• _Problem_:
Produce an exact copy of the first line of the data below and each line after it, please, up to and including the one with "border-box; margin: 0;".

Dataset entries
▬▬▬▬▬▬
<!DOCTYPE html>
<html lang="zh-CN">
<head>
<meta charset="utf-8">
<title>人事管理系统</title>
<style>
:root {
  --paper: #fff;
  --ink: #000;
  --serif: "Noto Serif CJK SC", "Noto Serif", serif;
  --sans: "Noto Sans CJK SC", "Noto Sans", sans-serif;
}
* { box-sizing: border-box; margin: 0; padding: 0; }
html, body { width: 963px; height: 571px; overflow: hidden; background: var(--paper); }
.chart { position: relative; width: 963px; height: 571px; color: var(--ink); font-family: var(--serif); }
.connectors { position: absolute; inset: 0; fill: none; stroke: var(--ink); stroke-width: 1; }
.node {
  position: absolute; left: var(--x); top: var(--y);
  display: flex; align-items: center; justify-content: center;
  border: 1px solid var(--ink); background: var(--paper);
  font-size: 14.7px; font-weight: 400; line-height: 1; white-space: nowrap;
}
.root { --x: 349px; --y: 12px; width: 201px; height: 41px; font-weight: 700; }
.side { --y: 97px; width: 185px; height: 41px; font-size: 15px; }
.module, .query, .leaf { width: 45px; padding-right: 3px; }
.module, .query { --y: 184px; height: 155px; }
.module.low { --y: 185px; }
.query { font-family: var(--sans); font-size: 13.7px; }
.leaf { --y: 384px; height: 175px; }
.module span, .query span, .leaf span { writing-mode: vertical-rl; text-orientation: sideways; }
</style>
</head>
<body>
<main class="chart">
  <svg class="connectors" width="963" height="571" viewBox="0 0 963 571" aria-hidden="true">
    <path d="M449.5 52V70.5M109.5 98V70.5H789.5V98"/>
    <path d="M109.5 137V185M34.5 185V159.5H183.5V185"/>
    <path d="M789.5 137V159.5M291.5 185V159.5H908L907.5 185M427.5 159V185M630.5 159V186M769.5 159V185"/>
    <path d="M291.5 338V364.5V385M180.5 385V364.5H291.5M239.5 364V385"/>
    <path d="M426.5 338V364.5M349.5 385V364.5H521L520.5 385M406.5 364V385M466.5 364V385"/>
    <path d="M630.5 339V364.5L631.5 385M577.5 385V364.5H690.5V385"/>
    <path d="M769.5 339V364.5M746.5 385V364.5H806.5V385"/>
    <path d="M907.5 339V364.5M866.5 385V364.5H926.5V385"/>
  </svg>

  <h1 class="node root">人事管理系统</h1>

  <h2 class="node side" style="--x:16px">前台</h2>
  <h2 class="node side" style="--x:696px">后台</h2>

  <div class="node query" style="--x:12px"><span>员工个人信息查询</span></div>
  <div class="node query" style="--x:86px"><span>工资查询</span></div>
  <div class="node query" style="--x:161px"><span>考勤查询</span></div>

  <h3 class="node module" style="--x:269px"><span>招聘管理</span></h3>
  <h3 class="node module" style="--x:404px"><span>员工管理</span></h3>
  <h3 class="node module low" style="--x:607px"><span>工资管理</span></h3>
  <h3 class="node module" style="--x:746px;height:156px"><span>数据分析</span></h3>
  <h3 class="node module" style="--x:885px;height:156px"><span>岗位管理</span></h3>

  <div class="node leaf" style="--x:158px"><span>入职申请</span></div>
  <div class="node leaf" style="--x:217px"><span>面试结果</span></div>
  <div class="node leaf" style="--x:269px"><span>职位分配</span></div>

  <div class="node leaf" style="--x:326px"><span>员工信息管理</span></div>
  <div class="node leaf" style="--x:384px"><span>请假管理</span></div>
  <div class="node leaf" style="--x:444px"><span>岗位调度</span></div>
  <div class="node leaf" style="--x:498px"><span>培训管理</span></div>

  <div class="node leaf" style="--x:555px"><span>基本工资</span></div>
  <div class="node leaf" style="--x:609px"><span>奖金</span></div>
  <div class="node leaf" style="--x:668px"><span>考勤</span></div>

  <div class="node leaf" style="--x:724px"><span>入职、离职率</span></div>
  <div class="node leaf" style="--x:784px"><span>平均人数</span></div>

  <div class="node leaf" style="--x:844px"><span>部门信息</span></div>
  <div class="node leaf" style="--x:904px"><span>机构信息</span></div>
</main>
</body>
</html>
▬▬▬▬▬▬
• _Result_:
<!DOCTYPE html>
<html lang="zh-CN">
<head>
<meta charset="utf-8">
<title>人事管理系统</title>
<style>
:root {
  --paper: #fff;
  --ink: #000;
  --serif: "Noto Serif CJK SC", "Noto Serif", serif;
  --sans: "Noto Sans CJK SC", "Noto Sans", sans-serif;
}
* { box-sizing: border-box; margin: 0; padding: 0; }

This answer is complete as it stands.